If that husband is such a great guy, get him in the kitchen. Sit down and plan what the two of you really want---he might not want a six-course dinner, which is fine, because you don't either. Get the kids involved. By now some of them are at that stage where they want to show off what they can do "all by myself," and you know that even though you hate your daughter's taste in music, she did make killer stuffing last Thanksgiving. And your son makes a great omelet for Christmas morning. Then there's your sister who loves to chat, so put her to work while you listen to her endless monologue.
Electronic help is great too---use a PDA or the family computer to keep a list of recipes and ingredients. There are many great, sometimes free, computer programs available.
2. O: Oh-No
Let's face it. You'll make mistakes. The sugar cookies will burn. You can always "eat" your mistakes and try again---just don't try a new recipe for the first time Christmas Day. In fact, plan for your mistakes. That's right. Most of us spend so much time agonizing over avoiding mistakes we forget that they are going to happen anyway, and not necessarily at our hands. So your best girlfriend Susan brought over deviled ham instead of double chocolate cake...there's a reason we have bakeries, right? Just cheerfully accept the mistake and move on. People can get over a slightly too well-done roast, but they will be downright uncomfortable if you spend the entire dinner moaning about it.
3. L: Love
You know Christmas is the season of love, and you can have as much fun with take-out pizza as you can with an elegant dinner if the company is right. One sure way to recapture love is to bake cookies together. There's nothing like the sight of kids rolling dough and decorating their works of art.
4. L: Let It Be
Sorry for the Paul McCartney overtones, but once you have your plan in place, stick to it---that doesn't mean you can't compromise slightly. Agonizing over turkey versus tofu causes you to lose your appetite, and is as harmful to your cooking as disorganization. Sticking to a decision and keeping your plan, no matter what everyone else thinks, gives you peace of mind.
5. Y: You
Remember that there will be stress around the holidays, but that your mind can choose not to give in. You can choose to refuse another beer because "I'm frazzled" or avoid inviting people you really can't stand just because your mind thinks you have an obligation to be popular and kill yourself feeding 25 people. You can throw snowballs, or, if you live in California, go throw some water on the wildfires...just take your mind off your cooking. You'll rediscover just why it is you're cooking and what you love about Christmas.
So that's your H-O-L-L-Y for a happy holiday. And when all else fails, there's chocolate.
About The Author
Copyright Kristin Johnson.
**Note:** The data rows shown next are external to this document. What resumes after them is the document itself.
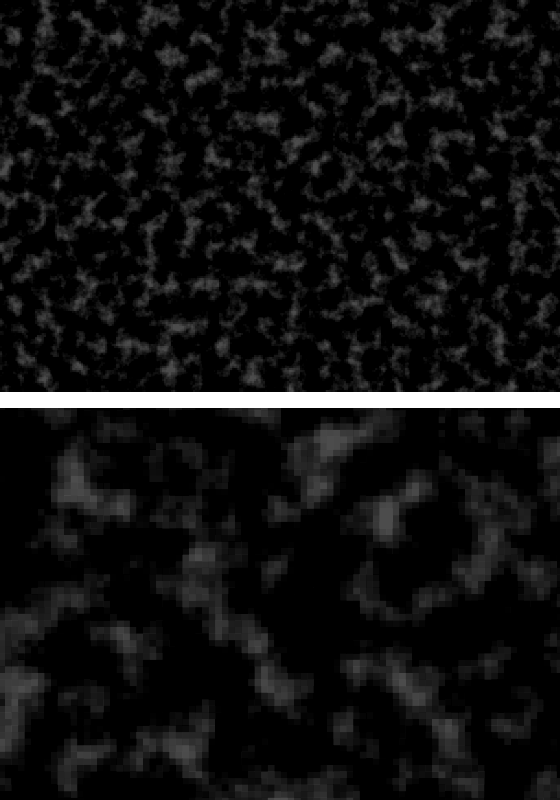
Top, the full canvas; bottom, a detail of the centre.
This texture is drawn by a Shadertoy shader. Its source:

```glsl
// Dim grey cloudy flecks with ragged, slightly blocky edges on black.

#define CELLS      19.0   // coarse noise cells per canvas height
#define BLOCKS     179.0  // square blocks per canvas height
#define OCTAVES    4      // layers of detail
#define ROUGHNESS  0.52   // strength of each finer layer
#define THRESHOLD  0.005  // noise level that stays black
#define BRIGHTNESS 0.48   // grey gained per unit of noise
#define MAX_GREY   0.30   // ceiling of the brightest flecks

const float TAU = 6.2831853;

float hash(vec2 p) {
    vec3 q = fract(p.xyx * vec3(0.1031, 0.1030, 0.0973));
    q += dot(q, q.yzx + 33.33);
    return fract((q.x + q.y) * q.z);
}

// Slope of a random unit gradient at a lattice corner
float cornerSlope(vec2 corner, vec2 offset) {
    float angle = TAU * hash(corner);
    return dot(vec2(cos(angle), sin(angle)), offset);
}

float gradientNoise(vec2 p) {
    vec2 cell = floor(p);
    vec2 f = p - cell;
    vec2 blend = f * f * f * (f * (f * 6.0 - 15.0) + 10.0);
    vec2 right = vec2(1.0, 0.0);
    vec2 up = vec2(0.0, 1.0);
    float low = mix(cornerSlope(cell, f),
                    cornerSlope(cell + right, f - right), blend.x);
    float high = mix(cornerSlope(cell + up, f - up),
                     cornerSlope(cell + 1.0, f - 1.0), blend.x);
    return mix(low, high, blend.y);
}

// Layered noise; each layer is shifted so the lattices do not coincide
float cloudNoise(vec2 p) {
    float sum = 0.0;
    float amplitude = 1.0;
    for (int i = 0; i < OCTAVES; i++) {
        sum += amplitude * gradientNoise(p);
        p = p * 2.0 + vec2(17.37, 41.71);
        amplitude *= ROUGHNESS;
    }
    return sum;
}

// Snap to block centres, with a one-pixel ramp between neighbours
vec2 snapToBlocks(vec2 p) {
    vec2 grid = p * BLOCKS;
    vec2 edge = floor(grid + 0.5);
    float pixel = BLOCKS / iResolution.y;
    return (edge + clamp((grid - edge) / pixel, -0.5, 0.5)) / BLOCKS;
}

void mainImage(out vec4 fragColor, in vec2 fragCoord) {
    vec2 uv = fragCoord / iResolution.y;
    float cloud = cloudNoise(snapToBlocks(uv) * CELLS + 7.3);
    float grey = clamp((cloud - THRESHOLD) * BRIGHTNESS, 0.0, MAX_GREY);
    fragColor = vec4(vec3(grey), 1.0);
}
```
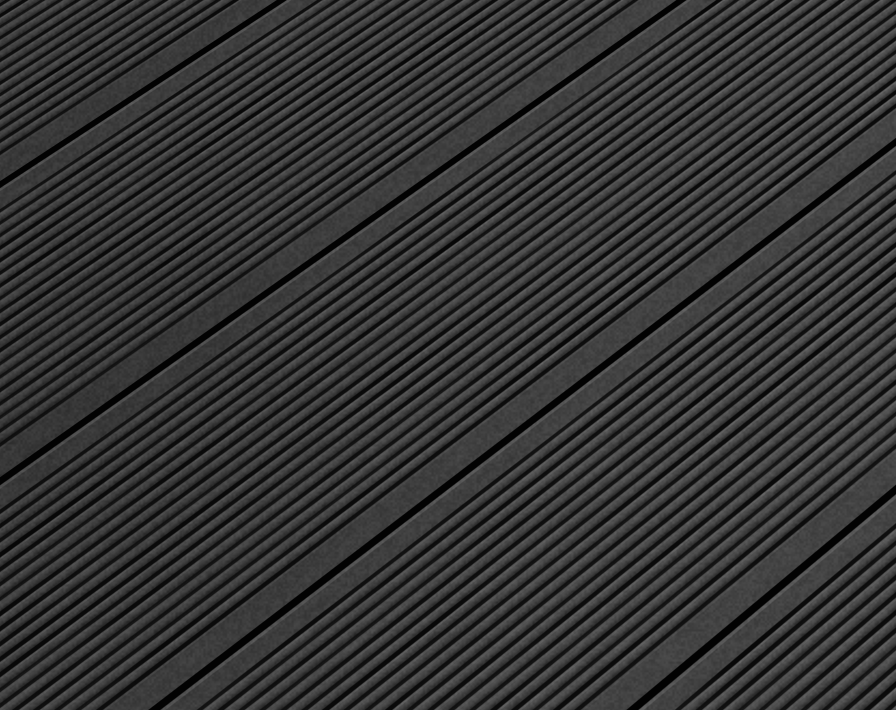
Reproduce this texture procedurally as a WebGL 1 fragment shader.

```glsl
precision highp float;
// Charcoal grooved decking: boards run diagonally in mild perspective, split by
// black gaps. A projective board coordinate gives each board two flat borders and
// nineteen grooves; noise adds grain, streaks and uneven groove depth.
uniform vec2 u_resolution;

float hash(vec2 p) {
  p = fract(p * vec2(0.1031, 0.1137));
  p += dot(p, p.yx + 33.33);
  return fract((p.x + p.y) * p.x * 17.0);
}

float noise(vec2 p) {
  vec2 i = floor(p), f = fract(p);
  f = f * f * (3.0 - 2.0 * f);
  return mix(mix(hash(i), hash(i + vec2(1.0, 0.0)), f.x),
             mix(hash(i + vec2(0.0, 1.0)), hash(i + vec2(1.0, 1.0)), f.x), f.y);
}

// Soft band of the given half width around distance zero
float band(float dist, float halfWidth, float soft) {
  return 1.0 - smoothstep(halfWidth - soft, halfWidth + soft, abs(dist));
}

void main() {
  // Canvas-height units, with y measured downwards from the top
  vec2 p = vec2(gl_FragCoord.x, u_resolution.y - gl_FragCoord.y) / u_resolution.y;

  // Converging boards: whole numbers of "across" fall on the gaps
  float scale = 0.3687 + 0.0724 * p.y;
  float across = (p.y + 0.655 * p.x - 0.26) / scale;
  float along = p.x - 0.7 * p.y;
  float board = floor(across);
  float b = fract(across);
  float pixel = 1.1 / (u_resolution.y * scale);

  // Grooves sit at whole numbers 0 to 18 of the cell coordinate
  float cell = (b - 0.095) / 0.0439;
  float cellPixel = pixel / 0.0439;
  float nearest = clamp(floor(cell + 0.5), 0.0, 18.0);
  float offset = cell - nearest;
  float ribbed = step(0.0, cell) * step(cell, 18.0);
  float wear = noise(vec2(along * 5.0, nearest * 3.7 + board * 31.0 + 90.0));

  // Rounded ribs are lit on their upper edge and shaded towards the next groove
  float rib = mix(0.295, 0.17, smoothstep(0.4, 0.9, fract(cell)));
  float tone = mix(0.25, rib, ribbed);
  tone += 0.045 * band(offset - 0.27, 0.07, cellPixel * 0.7) * (0.4 + wear);

  // Broad light, board tint, lengthwise streaks and fine speckle
  float light = 0.92 + 0.11 * p.x - 0.09 * band(length(p - vec2(0.2, 0.6)), 0.3, 0.3);
  light += 0.05 * (hash(vec2(board + 20.0, 7.0)) - 0.5);
  light += 0.08 * (noise(vec2(along * 14.0 + 40.0, across * 60.0 + 200.0)) - 0.5);
  tone *= light;
  tone += 0.05 * (noise(p * 330.0 + 11.0) - 0.5);
  tone += 0.025 * (noise(p * 160.0 + 57.0) - 0.5);

  // Groove floors, with depth varying along the length
  float groove = band(offset, 0.13 + 0.05 * wear, cellPixel * 0.8);
  tone = mix(tone, 0.025 + 0.04 * (1.0 - wear), groove * (0.88 + 0.12 * wear));

  // Black gap, with a thin bright rim on its lower side
  float gapDist = b - step(0.5, b);
  tone += 0.09 * band(gapDist - 0.019, 0.005, pixel * 0.8);
  tone = mix(tone, 0.008, band(gapDist, 0.0125, pixel * 0.7));

  gl_FragColor = vec4(vec3(clamp(tone, 0.0, 1.0)), 1.0);
}
```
Kristin Johnson is co-author of the “highly recommended” Midwest Book Review pick, Christmas Cookies Are For Giving: Stories, Recipes and Tips for Making Heartwarming Gifts (ISBN: 0-9723473-9-9). A downloadablemedia kit is available at our Web site, www.christmascookiesareforgiving.com, or e-mail the publisher (firstname.lastname@example.org) to receive a printed media kit and sample copy of the book. More articles available at www.bakingchristmascookies.com.